=== Section Start ===

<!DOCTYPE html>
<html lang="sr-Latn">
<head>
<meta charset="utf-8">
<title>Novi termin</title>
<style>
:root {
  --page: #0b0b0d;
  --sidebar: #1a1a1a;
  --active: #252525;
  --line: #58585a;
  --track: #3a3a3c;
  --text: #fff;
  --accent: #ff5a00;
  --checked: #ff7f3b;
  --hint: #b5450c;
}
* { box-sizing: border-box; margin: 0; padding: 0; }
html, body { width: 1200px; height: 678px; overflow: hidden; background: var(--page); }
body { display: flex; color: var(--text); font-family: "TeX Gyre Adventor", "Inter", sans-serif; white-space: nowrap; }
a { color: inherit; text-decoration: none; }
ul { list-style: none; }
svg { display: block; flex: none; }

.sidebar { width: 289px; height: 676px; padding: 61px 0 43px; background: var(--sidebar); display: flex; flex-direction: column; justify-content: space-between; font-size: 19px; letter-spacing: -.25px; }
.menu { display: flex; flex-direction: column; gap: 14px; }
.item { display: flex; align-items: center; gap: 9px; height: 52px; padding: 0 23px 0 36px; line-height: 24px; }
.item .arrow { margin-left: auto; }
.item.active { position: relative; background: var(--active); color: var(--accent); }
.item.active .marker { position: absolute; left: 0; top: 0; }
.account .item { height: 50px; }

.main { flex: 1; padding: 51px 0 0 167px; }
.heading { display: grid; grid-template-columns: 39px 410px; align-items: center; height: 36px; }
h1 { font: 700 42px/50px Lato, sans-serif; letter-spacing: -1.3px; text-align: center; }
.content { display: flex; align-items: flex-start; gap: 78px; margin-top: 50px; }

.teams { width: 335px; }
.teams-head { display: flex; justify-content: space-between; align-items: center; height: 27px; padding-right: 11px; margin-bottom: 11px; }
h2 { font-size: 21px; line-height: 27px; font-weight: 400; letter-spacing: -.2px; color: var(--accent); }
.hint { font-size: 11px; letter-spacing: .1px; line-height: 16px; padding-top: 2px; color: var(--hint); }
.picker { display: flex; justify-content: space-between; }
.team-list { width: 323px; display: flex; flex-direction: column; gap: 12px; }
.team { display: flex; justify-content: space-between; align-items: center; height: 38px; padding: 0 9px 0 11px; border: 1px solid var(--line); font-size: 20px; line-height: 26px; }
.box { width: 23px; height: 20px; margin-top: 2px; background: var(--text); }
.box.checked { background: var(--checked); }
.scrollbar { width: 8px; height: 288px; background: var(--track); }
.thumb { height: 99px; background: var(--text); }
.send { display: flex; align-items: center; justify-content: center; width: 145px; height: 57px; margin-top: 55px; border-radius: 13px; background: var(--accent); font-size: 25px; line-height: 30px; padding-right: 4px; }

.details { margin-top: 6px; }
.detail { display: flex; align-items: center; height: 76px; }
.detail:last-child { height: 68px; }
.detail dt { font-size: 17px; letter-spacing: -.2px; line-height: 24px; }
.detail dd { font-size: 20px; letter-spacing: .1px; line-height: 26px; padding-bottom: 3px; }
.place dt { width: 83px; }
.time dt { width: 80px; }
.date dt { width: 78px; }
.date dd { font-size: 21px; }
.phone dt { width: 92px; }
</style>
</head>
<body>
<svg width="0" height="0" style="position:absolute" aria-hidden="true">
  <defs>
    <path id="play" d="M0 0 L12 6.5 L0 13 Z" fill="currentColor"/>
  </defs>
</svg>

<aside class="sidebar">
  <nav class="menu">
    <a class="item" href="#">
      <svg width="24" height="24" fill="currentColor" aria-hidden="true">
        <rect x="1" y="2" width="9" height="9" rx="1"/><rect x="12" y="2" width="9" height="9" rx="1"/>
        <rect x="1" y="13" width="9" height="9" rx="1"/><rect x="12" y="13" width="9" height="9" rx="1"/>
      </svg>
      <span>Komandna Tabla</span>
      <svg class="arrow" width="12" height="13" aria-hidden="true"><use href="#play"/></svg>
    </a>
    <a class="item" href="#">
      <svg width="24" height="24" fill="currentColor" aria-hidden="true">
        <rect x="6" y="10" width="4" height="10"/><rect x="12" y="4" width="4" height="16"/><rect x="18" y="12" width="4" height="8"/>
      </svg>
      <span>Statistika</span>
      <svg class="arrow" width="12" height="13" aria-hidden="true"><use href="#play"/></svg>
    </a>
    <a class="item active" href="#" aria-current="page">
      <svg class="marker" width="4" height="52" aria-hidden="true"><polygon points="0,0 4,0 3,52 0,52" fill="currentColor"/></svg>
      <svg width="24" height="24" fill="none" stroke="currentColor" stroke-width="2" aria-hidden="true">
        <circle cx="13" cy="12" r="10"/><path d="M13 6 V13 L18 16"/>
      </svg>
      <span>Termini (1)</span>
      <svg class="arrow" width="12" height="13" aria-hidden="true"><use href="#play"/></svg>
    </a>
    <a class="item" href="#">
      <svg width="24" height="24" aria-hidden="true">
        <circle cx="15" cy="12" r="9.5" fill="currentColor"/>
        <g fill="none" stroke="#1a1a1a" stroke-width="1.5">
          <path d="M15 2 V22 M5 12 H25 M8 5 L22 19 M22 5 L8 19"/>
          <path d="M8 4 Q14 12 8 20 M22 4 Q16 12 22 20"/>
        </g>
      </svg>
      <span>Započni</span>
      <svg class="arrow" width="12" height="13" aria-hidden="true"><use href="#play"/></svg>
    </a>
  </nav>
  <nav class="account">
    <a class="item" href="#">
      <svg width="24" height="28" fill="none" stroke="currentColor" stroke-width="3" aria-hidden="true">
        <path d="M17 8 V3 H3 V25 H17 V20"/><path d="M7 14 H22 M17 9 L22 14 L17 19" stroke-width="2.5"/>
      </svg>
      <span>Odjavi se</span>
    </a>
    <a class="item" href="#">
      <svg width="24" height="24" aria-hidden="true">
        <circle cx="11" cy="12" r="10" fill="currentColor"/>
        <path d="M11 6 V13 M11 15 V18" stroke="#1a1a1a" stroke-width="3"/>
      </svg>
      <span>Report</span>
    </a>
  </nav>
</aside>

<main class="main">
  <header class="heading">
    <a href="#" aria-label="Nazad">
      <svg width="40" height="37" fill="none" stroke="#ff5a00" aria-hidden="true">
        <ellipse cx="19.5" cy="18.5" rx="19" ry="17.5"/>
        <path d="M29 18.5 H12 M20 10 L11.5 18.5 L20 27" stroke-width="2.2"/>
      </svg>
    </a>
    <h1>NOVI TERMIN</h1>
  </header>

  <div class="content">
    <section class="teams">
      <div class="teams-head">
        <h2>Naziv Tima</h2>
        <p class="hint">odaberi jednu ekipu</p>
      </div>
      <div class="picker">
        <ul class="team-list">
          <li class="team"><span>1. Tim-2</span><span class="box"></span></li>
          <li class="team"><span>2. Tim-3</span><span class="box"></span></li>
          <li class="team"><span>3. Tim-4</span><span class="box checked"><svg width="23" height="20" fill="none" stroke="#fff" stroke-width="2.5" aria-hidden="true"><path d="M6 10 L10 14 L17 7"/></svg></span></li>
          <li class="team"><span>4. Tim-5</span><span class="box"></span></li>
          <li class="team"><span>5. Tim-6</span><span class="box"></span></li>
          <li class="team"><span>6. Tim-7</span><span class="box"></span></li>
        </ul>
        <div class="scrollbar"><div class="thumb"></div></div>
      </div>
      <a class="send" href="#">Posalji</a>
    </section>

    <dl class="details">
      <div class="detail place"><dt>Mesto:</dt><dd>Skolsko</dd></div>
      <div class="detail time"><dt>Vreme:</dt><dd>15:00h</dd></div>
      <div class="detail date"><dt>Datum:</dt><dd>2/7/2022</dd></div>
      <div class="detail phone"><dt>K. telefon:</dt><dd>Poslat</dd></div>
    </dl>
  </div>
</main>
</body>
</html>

=== Section End ===

**Aim of the exercise**
Wherever "absolute" appears in a line of the entries, copy that line.

**Finished exercise**
.item.active .marker { position: absolute; left: 0; top: 0; }
<svg width="0" height="0" style="position:absolute" aria-hidden="true">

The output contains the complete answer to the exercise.